The Cold War that may come to the Western Balkans

By Selim Ibraimi- When the war in Ukraine began, a significant number of specialists thought that the conflict would change Russian policy abroad and at home. Analysts predicted that Ukraine, with support from the West, would win and Russia would lose. Almost two years after Russia attacked Ukraine, Western chancellors are worried about the start of a Second Cold War with Russia.

There are some signs that the long war with Russia will bring a new Europe and new relations not only with Russia. Our focus is Europe and in particular how the Balkan states will act in this new configuration, where together with the US, Germany, and Britain they must decide where the border or dividing line will be. Although the division will not be the same as during the 20th century, some actions of the Allied and Russian forces indicate that such a mixed division in areas is possible.

“Europe is in danger.
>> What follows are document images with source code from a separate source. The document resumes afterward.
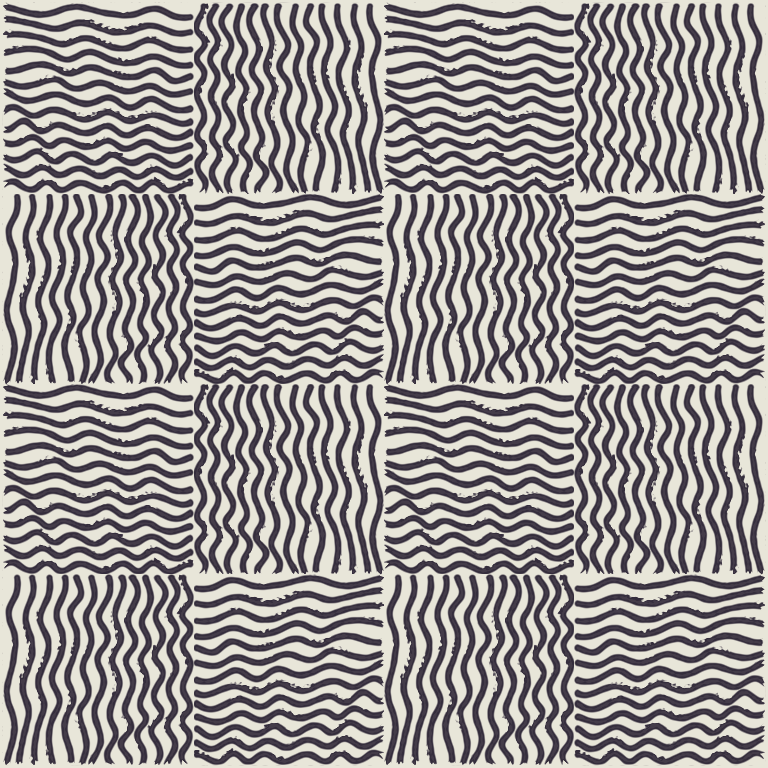
Reproduce this pattern procedurally as a Shadertoy shader.

```glsl
// Basketweave of hand-brushed wavy strokes, alternating direction per block.

const vec3 PAPER = vec3(0.91, 0.90, 0.85);
const vec3 INK_EDGE = vec3(0.205, 0.175, 0.235);
const vec3 INK_CORE = vec3(0.265, 0.235, 0.285);

const float BLOCKS = 4.0;         // blocks across and down
const float BLOCK_SIZE = 0.248;   // block side, in canvas units
const float LAST_STROKE = 12.0;   // index of the top stroke in a block

// Lengths below are in block units.
const float HALF_WIDTH = 0.0166;
const float STROKE_START = 0.010;
const float STROKE_END = 0.982;
const float TOOTH_DEPTH = 0.030;
const float WEAR_DEPTH = 0.022;
const float CREST_AT = 0.78;
const vec2 WAVE_COUNT = vec2(5.4, 2.4);   // bottom, top
const vec2 WAVE_HEIGHT = vec2(0.021, 0.021);
const float TAU = 6.2831853;

vec2 hashGradient(vec2 cell) {
    vec3 h = fract(cell.xyx * vec3(0.1031, 0.1030, 0.0973));
    h += dot(h, h.yzx + 33.33);
    float angle = TAU * fract((h.x + h.y) * h.z);
    return vec2(cos(angle), sin(angle));
}

float gradientNoise(vec2 p) {
    vec2 i = floor(p), f = fract(p);
    vec2 w = f * f * f * (f * (f * 6.0 - 15.0) + 10.0);
    vec2 e = vec2(1.0, 0.0);
    float a = dot(hashGradient(i), f);
    float b = dot(hashGradient(i + e.xy), f - e.xy);
    float c = dot(hashGradient(i + e.yx), f - e.yx);
    float d = dot(hashGradient(i + e.xx), f - e.xx);
    return mix(mix(a, b, w.x), mix(c, d, w.x), w.y);
}

// Height of a stroke's centre line at position u along the block.
float strokeCentre(float u, float index) {
    float t = index / LAST_STROKE;
    float left = 0.040 + 0.970 * t - 0.042 * t * t;
    float right = 0.036 + 0.775 * t + 0.130 * t * t;
    float drift = 0.35 * gradientNoise(vec2(u * 3.0 + 4.7, index * 0.37 + 1.3));
    float swell = 1.0 + 0.7 * gradientNoise(vec2(u * 4.0 + 9.1, index * 0.73 + 5.2));
    float phase = mix(WAVE_COUNT.x, WAVE_COUNT.y, t) * (u - CREST_AT) + drift;
    float height = mix(WAVE_HEIGHT.x, WAVE_HEIGHT.y, t) * swell;
    return mix(left, right, u) + height * cos(TAU * phase);
}

// Signed distance to one stroke: ragged start, round end, worn upper edge.
float strokeDistance(vec2 q, float index) {
    const float STEP = 0.004;
    float u = clamp(q.x, 0.0, STROKE_END);
    float centre = strokeCentre(u, index);
    float slope = (strokeCentre(u + STEP, index) - centre) / STEP;
    float across = (q.y - centre) * inversesqrt(1.0 + slope * slope);
    float d = length(vec2(max(q.x - STROKE_END, 0.0), across)) - HALF_WIDTH;

    // Dry bristle marks come in short patches along the upper edge
    float patchMask = smoothstep(0.16, 0.32, gradientNoise(vec2(u * 7.0, index * 7.37 + 2.6)));
    float bristle = gradientNoise(vec2(q.x * 42.0, q.y * 60.0 + index * 11.0));
    d += WEAR_DEPTH * patchMask * smoothstep(0.0, 0.010, across) * bristle;
    d += 0.004 * gradientNoise(vec2(q.x * 20.0, across * 12.0 + index * 5.3));

    // Torn teeth where the brush lifts
    float tooth = gradientNoise(vec2(across * 70.0 + 0.5, index * 3.71 + 0.4));
    return max(d, STROKE_START + TOOTH_DEPTH * tooth - q.x);
}

float blockDistance(vec2 q) {
    float nearest = 1.0;
    float guess = round((q.y - 0.04 + 0.05 * q.x) / 0.93 * LAST_STROKE);
    for (float k = -2.0; k <= 2.0; k++) {
        float index = clamp(guess + k, 0.0, LAST_STROKE);
        nearest = min(nearest, strokeDistance(q, index));
    }
    return nearest;
}

void mainImage(out vec4 fragColor, in vec2 fragCoord) {
    vec2 grid = (fragCoord / iResolution.xy - 0.5) / BLOCK_SIZE + 0.5 * BLOCKS;
    float pixel = 1.0 / (BLOCK_SIZE * min(iResolution.x, iResolution.y));

    // Turn and mirror each block within its two-by-two repeat
    vec2 cell = mod(floor(grid), 2.0);
    vec2 q = fract(grid);
    if (cell.y < 0.5) q.x = 1.0 - q.x;
    if (cell.x == cell.y) q = q.yx;

    float d = blockDistance(q);
    float coverage = 1.0 - smoothstep(-pixel, pixel, d);
    vec2 margin = abs(grid - 0.5 * BLOCKS) - 0.5 * BLOCKS;
    coverage *= 1.0 - smoothstep(-pixel, pixel, max(margin.x, margin.y));

    // Ink pools darker along the stroke edges
    float mottle = 0.008 * gradientNoise(q * 45.0);
    float core = smoothstep(0.008, 0.014, -d + mottle);
    vec3 ink = mix(INK_EDGE, INK_CORE, core);
    fragColor = vec4(mix(PAPER, ink, coverage), 1.0);
}
```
If we do not change course quickly if we do not mobilize all our capacities if we let Putin win the war in Ukraine, and if we are not able to stop the tragedy that is happening in Gaza, I think that our EU project will be very damaged”, said the head of the EU’s foreign policy chief, Josef Borrell. “It will become a more dangerous world and we will be more vulnerable if Putin wins the war in Ukraine,” NATO Secretary Jens Stoltenberg told CNN. It is already known that the current war in Ukraine involves a long-term confrontation with Russia and a race between the West and the Russia-China alliance. All this reminds us of the Cold War of the 20th century.
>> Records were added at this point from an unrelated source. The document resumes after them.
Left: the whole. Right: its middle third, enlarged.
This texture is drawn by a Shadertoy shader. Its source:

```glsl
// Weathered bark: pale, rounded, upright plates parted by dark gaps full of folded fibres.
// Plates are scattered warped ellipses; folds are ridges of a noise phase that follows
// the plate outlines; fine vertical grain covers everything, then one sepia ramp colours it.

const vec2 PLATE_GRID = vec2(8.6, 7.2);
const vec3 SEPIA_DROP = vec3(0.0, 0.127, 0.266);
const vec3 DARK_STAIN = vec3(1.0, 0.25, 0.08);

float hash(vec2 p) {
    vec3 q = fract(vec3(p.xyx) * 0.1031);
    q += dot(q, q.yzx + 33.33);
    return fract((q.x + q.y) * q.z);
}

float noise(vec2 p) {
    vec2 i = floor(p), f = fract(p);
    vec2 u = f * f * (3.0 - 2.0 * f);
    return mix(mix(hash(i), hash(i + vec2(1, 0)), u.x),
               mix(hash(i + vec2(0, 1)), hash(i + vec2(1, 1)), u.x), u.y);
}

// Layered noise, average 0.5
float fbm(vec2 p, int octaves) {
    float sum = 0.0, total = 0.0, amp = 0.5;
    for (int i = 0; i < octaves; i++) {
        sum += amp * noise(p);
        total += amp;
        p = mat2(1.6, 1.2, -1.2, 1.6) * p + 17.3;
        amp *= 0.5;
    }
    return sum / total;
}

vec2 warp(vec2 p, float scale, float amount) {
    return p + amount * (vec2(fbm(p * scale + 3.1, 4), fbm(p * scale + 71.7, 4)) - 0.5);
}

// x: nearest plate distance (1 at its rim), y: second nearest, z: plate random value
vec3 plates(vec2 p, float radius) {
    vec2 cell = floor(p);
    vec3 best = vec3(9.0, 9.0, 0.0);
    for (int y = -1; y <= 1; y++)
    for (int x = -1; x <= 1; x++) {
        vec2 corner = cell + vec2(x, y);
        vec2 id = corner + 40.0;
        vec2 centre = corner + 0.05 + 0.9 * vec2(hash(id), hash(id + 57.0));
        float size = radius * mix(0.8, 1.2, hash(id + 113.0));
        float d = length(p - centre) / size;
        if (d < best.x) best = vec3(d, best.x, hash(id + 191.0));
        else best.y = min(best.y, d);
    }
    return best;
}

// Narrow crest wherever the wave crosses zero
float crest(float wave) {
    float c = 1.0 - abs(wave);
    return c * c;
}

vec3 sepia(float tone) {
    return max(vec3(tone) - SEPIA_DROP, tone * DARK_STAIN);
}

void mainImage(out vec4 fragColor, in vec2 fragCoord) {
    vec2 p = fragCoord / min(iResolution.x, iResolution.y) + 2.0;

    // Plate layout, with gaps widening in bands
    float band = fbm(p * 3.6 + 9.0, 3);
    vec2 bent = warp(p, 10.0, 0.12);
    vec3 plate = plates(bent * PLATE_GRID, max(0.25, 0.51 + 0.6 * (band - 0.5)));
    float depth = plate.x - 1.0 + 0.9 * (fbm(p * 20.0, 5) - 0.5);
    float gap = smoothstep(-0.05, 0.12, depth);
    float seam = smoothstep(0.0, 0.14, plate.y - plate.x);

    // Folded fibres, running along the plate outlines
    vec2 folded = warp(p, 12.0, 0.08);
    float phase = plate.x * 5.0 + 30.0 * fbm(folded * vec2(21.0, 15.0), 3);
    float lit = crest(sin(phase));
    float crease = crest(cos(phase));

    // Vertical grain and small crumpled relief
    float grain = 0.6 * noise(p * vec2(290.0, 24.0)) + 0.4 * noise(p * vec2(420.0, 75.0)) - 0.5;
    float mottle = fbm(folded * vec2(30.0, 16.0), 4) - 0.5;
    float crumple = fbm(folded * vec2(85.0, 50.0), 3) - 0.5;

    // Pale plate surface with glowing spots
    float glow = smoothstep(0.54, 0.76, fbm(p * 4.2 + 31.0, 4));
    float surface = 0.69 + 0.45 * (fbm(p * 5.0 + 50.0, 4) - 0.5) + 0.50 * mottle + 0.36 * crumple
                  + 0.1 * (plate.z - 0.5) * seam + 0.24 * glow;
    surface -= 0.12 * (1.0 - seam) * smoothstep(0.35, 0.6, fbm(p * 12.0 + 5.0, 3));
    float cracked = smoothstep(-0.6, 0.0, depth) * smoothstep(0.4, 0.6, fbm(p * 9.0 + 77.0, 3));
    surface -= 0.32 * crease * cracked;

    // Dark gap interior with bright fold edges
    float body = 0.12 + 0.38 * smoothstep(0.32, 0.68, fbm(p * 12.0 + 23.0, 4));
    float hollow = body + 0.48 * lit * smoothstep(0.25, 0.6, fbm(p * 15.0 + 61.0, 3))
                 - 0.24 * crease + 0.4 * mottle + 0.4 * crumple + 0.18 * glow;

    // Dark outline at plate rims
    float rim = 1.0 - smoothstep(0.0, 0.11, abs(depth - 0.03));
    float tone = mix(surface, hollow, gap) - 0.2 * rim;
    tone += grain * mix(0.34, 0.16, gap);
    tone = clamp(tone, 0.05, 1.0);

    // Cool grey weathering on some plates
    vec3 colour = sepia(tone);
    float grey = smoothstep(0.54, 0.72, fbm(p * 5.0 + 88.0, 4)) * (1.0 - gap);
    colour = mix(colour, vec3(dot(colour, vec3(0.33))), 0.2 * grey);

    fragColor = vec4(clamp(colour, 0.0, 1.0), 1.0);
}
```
Since the Cuban Missile Crisis of 1962, the war in Ukraine has caused the deepest crisis in relations between Moscow and Washington. In this crisis, apart from the EU, the Nordic states and the former Eastern bloc states, the Western Balkans as we know have been part of the race and have historically offered a good case of how the global system of the Cold War can work.

We are bringing here some cases before the Cold War took shape there after 1946. Since the end of World War II in late 1944, the internal war in Greece between Greek communist forces and Western ones was the first struggle between the West and the former Soviets for influence and the division of spheres of interest. Also, the Trieste Crisis (1945-53) produced a Yugoslav-Italian conflict, where another war had to be prevented. Some historical sources indicate that the Cold War began precisely in Trieste. We have several other cases from history that today can be taken as classic examples of what awaits us from the war in Ukraine. After 1939, the Allied forces to defeat Germany made no ideological distinctions.

Today, the united Euro-American coalition has managed to keep Ukraine alive together with several countries that are not in the Western bloc. As we know, Moscow does not rely on a large bloc of states like the former USSR. Despite this, China and some other countries have sided with Russia. In a Cold War between several powers, the EU and the Balkans will mainly depend on the big ones.

Thus, in the territory of Europe, the echos of the Cold War of the last century warn of a future of states that will be aligned in several geopolitical and geoeconomic blocs. Moreover, the fear of the Russian threat influenced Germany for the first time since the Second World War to decide to send five thousand soldiers and military equipment to Lithuania along the border with Russia.

Also, Finland has increased the production of armaments. Last week the US and Finland signed a military agreement that allows US forces to support Finland in the event of a war with Russia. As the western, eastern, and northern parts of Europe are preparing for a Cold War with Russia and other powers, in the Western Balkans we have a different format or mix of policies that differ little from the former Cold War of the 20th century.

The main country that will have an important role in this game is Serbia, about which we wrote about a decade ago. Since Washington is still not clear where the dividing line will be, Serbia has become a “kingmaker”. If Serbia remains neutral or Russian-Chinese, the Balkans will remain divided into several areas with several small NATO member states. And although Serbia has American support, it still leaves many dilemmas as to how long it will continue to stay on two sides.

An ambiguity of the West towards Serbia and the autocrats in the Balkans could have consequences in this reformation. Since Serbia is at the center of the region, neighboring countries with different orientations and more because of the past and connections between them will be dependent on Serbian politics and its economy. North Macedonia together with Serbia is already being integrated in several areas. Montenegro and Bosnia all they are also fragile states that cause concerns in this new reformation in favor of Russia and Serbia. If Kosovo stays in its current status, it will be constantly threatened by Serbia.

Although Albania is in NATO, it will not be able to play any key role in security and in the politics of dividing the spheres of interest. In this cold world emanating from Ukraine, the curtain between East and West will not be as traditional as it used to be with clearly defined borders. It will be an ideological mix of states, but for technological reasons and advances in the military field, it will be tougher than the former Cold War.

The risk will be high for the EU with the possibility of losing power in the new race. The Western Balkans, since there is no clear path and the states are unable to act independently in the new global system of the Cold War, will remain where they are today, threatened from outside and with a decline in democratic and economic standards.

The article was written exclusively for Portalb. mk. The publication rights belong only to Portalb. mk and the author, according to the agreement between them.

Ibraimi holds a Ph.D. in Political Sciences